- **PROBLEM DETAILS**
How many lines below include the string "softLine"? State the number alone.

- **RECORDS PROVIDED**
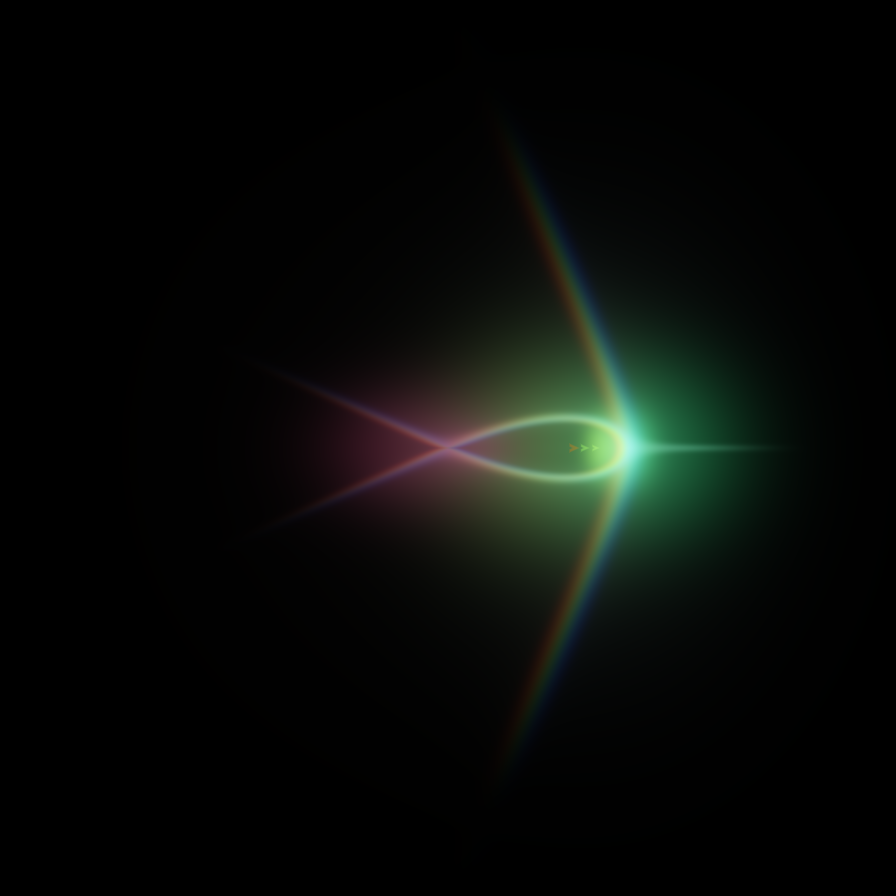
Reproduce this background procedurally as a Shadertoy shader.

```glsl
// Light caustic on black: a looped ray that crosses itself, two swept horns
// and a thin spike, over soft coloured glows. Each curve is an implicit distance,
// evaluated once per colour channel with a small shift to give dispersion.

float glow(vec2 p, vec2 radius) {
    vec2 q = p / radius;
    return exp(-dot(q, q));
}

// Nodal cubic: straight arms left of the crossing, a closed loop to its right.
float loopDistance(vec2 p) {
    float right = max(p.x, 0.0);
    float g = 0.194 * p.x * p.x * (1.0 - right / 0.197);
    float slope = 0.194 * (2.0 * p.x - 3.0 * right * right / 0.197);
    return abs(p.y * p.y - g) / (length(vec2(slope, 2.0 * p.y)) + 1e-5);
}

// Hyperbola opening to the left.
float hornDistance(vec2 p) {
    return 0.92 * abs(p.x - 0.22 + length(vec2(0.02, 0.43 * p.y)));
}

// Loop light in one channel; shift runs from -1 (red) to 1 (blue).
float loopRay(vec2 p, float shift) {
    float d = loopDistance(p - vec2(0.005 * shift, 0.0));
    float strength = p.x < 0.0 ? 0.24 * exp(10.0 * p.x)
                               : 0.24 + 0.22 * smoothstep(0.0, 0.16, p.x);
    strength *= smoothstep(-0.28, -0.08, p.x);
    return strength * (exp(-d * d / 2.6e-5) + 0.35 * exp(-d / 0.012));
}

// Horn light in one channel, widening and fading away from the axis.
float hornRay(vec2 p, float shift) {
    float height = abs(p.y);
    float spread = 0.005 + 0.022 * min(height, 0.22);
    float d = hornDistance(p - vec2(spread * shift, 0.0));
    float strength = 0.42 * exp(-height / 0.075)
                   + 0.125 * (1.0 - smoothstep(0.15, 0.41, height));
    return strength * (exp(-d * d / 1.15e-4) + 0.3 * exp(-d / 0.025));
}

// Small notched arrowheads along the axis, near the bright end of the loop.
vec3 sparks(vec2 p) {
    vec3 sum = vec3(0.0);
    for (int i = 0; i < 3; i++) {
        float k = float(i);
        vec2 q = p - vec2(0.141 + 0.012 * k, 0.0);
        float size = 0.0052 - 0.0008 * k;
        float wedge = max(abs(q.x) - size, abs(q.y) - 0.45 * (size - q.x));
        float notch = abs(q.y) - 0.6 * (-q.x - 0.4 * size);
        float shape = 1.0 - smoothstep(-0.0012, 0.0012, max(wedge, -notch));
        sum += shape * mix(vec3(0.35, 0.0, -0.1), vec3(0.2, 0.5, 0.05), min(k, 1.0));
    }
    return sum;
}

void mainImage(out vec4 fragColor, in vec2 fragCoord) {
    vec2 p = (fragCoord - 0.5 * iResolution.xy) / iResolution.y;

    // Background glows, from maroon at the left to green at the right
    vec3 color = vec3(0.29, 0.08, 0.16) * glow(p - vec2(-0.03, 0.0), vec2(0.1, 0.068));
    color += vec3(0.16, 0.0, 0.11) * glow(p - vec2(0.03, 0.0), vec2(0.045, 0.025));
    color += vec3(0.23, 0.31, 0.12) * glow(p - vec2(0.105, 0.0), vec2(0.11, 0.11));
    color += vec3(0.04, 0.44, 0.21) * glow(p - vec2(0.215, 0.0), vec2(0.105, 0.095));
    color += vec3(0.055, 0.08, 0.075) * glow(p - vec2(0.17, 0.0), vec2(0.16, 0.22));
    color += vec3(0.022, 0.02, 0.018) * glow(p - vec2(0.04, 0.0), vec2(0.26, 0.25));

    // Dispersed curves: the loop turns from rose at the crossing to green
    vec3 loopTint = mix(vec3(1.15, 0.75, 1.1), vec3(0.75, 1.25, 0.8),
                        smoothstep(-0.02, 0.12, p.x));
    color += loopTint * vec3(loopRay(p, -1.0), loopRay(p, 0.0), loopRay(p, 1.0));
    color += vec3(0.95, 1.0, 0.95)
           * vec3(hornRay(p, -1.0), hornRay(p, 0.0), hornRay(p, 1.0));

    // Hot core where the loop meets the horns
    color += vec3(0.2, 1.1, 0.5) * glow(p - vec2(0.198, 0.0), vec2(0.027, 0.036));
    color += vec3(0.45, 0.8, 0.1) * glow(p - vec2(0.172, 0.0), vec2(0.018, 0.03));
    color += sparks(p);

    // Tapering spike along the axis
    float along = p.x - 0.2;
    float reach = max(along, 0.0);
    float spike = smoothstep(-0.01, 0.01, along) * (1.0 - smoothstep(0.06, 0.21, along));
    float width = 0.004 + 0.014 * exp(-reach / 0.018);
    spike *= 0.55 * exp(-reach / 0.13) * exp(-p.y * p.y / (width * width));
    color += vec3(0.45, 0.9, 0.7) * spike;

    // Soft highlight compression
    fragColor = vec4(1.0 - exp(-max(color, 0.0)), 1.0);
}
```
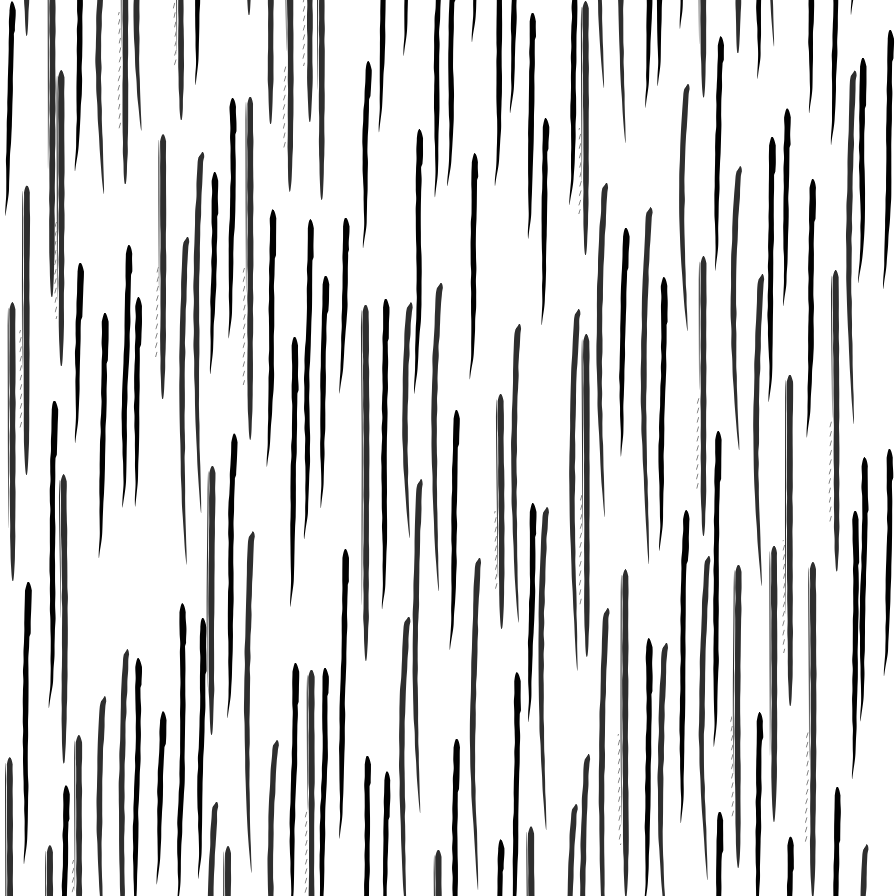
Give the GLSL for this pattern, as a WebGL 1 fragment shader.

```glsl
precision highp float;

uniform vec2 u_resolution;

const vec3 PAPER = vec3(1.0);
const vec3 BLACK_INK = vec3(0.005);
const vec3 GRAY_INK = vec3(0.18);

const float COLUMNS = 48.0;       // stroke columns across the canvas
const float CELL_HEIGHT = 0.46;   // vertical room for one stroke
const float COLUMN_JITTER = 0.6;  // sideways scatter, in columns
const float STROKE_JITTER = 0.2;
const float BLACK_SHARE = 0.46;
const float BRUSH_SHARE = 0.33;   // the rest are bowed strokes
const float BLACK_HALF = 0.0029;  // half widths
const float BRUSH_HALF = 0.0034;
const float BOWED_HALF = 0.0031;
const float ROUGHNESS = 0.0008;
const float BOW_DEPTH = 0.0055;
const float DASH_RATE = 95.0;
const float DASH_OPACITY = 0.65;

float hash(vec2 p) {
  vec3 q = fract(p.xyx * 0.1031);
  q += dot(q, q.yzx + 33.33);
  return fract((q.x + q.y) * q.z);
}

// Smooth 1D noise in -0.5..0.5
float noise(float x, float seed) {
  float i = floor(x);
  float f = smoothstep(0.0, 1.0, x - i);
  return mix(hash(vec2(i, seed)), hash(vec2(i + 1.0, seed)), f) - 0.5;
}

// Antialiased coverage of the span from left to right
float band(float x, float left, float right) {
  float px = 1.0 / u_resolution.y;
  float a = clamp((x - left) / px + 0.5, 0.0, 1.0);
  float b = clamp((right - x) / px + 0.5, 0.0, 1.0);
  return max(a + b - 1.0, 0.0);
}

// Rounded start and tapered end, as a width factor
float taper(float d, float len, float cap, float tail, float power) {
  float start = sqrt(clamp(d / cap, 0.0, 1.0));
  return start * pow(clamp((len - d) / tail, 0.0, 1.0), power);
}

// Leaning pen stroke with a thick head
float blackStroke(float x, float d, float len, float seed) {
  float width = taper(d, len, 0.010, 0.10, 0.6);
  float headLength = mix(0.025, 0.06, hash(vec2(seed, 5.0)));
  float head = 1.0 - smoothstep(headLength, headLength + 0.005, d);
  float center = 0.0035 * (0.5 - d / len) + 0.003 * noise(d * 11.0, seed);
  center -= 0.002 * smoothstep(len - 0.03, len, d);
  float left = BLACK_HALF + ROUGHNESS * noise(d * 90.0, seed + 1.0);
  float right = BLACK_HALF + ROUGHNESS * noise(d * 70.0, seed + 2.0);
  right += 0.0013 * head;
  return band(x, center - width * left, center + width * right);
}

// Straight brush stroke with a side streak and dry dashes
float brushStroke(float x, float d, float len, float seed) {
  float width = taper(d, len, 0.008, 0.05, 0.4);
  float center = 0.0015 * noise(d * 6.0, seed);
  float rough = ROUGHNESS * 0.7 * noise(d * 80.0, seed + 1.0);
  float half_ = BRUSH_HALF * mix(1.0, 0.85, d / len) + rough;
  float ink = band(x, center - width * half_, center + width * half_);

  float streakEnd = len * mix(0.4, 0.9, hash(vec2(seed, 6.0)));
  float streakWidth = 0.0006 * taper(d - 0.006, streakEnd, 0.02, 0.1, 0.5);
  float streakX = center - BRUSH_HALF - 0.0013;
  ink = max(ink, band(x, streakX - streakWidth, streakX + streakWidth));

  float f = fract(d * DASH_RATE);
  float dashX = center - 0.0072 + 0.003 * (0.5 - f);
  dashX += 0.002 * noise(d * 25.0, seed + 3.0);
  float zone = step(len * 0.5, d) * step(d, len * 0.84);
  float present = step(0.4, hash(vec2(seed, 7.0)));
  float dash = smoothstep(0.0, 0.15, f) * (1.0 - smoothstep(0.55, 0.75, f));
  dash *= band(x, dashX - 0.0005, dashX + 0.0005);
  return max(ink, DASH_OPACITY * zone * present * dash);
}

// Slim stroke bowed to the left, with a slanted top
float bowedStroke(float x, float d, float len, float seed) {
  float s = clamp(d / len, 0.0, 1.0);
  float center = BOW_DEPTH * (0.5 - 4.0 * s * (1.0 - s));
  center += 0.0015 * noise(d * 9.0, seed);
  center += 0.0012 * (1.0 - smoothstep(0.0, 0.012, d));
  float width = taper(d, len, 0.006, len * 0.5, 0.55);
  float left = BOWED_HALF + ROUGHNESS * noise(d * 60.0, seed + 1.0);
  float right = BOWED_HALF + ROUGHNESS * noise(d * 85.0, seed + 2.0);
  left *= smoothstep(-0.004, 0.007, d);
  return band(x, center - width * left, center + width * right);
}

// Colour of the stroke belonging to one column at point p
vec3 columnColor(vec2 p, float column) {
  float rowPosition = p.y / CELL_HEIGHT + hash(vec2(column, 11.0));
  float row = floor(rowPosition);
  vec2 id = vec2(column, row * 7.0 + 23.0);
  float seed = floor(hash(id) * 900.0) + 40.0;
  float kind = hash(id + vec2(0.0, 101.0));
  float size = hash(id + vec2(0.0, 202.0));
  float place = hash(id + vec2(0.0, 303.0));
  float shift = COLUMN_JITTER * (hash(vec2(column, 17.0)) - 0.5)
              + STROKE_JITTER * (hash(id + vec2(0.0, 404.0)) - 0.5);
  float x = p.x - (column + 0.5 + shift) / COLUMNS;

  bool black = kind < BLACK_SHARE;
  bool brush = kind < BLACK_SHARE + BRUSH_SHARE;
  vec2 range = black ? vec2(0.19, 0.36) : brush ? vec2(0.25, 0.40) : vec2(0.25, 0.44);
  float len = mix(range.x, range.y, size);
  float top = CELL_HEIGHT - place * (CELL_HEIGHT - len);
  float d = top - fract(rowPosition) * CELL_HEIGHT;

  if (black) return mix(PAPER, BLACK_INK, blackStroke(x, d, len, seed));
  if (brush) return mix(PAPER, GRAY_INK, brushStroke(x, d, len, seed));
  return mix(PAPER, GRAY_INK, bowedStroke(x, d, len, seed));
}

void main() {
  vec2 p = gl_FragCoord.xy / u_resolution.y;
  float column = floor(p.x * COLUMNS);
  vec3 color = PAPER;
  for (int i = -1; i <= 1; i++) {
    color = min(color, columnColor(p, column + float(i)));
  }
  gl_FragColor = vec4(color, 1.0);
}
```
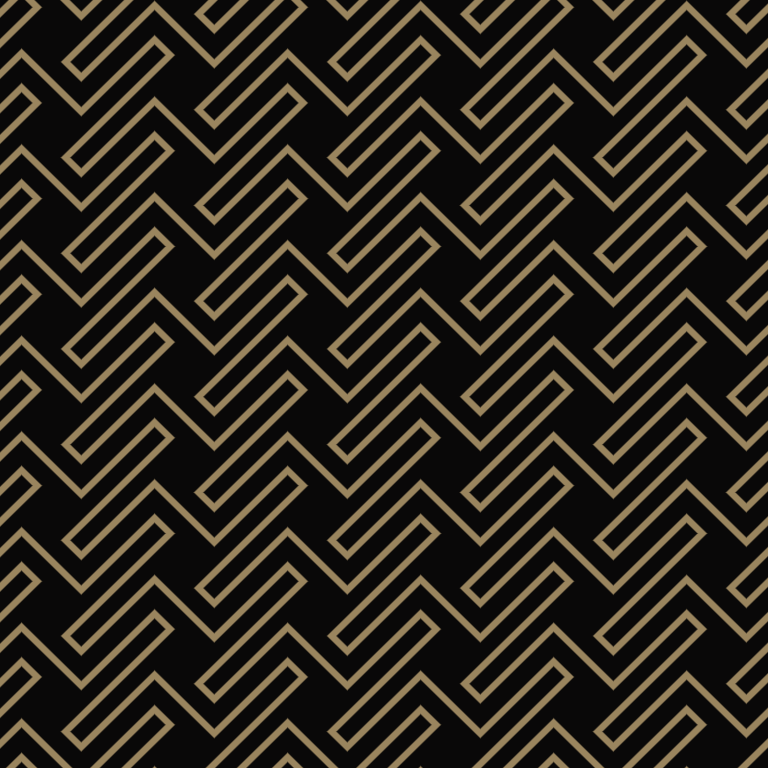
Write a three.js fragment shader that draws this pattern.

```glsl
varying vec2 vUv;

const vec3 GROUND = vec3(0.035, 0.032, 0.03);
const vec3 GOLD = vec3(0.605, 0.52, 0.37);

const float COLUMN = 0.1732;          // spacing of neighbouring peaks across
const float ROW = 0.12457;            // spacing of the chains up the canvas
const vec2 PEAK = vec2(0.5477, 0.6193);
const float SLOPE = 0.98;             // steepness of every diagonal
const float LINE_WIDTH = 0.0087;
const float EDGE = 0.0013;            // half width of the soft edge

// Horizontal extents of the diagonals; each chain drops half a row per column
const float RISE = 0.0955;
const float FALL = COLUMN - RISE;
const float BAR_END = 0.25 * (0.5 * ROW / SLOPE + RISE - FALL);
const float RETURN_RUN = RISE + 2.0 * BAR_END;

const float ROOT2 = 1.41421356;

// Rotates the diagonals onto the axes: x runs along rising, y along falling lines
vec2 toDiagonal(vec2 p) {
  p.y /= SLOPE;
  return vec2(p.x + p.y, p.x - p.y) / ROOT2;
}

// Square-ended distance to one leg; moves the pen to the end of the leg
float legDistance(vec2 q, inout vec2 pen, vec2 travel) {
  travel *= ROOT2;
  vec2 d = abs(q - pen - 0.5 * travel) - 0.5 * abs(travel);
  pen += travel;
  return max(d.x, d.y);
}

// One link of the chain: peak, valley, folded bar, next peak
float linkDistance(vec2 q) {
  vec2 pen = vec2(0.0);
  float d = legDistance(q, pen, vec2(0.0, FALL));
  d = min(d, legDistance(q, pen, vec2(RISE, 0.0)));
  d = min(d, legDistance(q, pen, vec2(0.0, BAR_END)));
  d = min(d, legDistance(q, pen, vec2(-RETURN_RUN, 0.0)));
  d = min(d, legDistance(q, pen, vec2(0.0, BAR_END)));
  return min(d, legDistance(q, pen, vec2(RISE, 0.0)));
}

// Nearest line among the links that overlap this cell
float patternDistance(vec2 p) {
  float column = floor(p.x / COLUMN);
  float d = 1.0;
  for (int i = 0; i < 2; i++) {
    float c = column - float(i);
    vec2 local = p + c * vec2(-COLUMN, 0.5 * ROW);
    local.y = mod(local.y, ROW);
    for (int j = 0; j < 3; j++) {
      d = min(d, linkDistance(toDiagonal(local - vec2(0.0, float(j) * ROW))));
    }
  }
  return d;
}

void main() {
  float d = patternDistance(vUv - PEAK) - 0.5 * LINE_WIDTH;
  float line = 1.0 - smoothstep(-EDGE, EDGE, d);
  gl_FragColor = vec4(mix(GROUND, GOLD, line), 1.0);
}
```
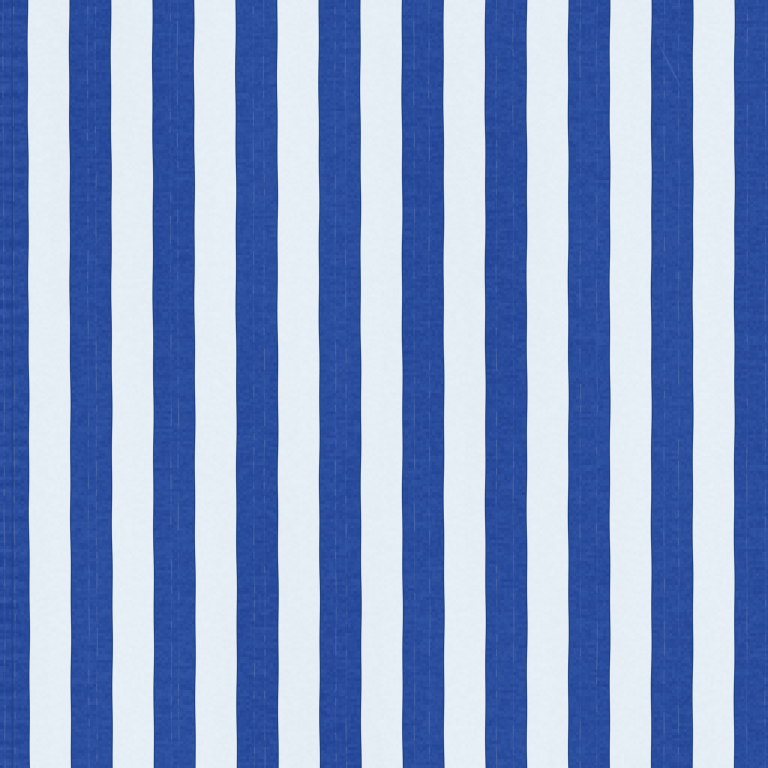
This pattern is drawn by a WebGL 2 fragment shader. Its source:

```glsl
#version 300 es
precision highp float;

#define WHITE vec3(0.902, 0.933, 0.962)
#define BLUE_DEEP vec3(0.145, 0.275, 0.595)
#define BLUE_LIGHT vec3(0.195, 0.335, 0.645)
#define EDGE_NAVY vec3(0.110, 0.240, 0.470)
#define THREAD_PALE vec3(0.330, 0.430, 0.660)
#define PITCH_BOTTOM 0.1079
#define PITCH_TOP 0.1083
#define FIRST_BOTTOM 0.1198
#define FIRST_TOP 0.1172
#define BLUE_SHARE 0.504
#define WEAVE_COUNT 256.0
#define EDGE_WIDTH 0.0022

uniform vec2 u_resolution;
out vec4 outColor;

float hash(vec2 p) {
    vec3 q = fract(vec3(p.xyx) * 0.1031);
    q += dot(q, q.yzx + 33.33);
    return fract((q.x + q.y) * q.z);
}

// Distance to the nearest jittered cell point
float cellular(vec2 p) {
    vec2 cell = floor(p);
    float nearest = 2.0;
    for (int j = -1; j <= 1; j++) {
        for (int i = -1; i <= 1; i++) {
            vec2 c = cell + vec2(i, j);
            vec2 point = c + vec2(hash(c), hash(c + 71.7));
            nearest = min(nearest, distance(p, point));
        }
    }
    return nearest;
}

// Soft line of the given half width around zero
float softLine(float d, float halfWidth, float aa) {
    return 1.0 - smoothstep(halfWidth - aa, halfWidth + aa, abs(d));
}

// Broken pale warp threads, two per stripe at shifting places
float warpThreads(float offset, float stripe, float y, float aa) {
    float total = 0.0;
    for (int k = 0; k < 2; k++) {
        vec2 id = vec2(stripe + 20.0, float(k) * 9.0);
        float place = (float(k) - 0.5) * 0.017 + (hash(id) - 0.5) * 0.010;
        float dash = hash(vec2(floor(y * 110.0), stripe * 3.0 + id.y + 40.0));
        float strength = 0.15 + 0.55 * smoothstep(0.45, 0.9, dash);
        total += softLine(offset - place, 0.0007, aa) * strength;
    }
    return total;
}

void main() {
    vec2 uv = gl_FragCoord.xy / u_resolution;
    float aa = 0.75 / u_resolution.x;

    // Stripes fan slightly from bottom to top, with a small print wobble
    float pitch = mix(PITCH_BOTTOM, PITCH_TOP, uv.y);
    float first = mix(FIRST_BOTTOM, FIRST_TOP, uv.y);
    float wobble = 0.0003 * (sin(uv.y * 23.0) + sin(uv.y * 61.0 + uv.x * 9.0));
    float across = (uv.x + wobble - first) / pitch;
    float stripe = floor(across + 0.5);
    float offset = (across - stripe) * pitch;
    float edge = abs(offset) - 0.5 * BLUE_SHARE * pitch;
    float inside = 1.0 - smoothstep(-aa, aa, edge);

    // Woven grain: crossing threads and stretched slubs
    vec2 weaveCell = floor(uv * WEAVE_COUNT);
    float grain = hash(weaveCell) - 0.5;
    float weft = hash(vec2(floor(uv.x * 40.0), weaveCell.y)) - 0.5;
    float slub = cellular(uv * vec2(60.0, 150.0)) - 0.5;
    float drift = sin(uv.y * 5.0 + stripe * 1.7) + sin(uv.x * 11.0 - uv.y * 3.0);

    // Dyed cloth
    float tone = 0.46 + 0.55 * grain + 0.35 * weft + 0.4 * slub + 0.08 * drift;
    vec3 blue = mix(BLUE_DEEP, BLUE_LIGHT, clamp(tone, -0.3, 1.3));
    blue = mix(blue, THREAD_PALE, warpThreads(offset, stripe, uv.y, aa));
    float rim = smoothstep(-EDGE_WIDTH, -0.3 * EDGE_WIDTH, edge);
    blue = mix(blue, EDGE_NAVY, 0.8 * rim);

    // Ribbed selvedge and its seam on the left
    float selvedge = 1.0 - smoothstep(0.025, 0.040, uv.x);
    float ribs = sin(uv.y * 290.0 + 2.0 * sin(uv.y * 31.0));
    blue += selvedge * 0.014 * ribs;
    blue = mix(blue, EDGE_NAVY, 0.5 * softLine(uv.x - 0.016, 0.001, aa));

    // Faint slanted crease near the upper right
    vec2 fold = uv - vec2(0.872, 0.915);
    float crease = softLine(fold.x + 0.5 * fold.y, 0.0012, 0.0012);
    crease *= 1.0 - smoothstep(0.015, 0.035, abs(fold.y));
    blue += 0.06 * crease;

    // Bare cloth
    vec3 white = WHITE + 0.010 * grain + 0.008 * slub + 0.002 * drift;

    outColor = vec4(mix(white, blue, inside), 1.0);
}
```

- **WRITTEN ANSWER**
4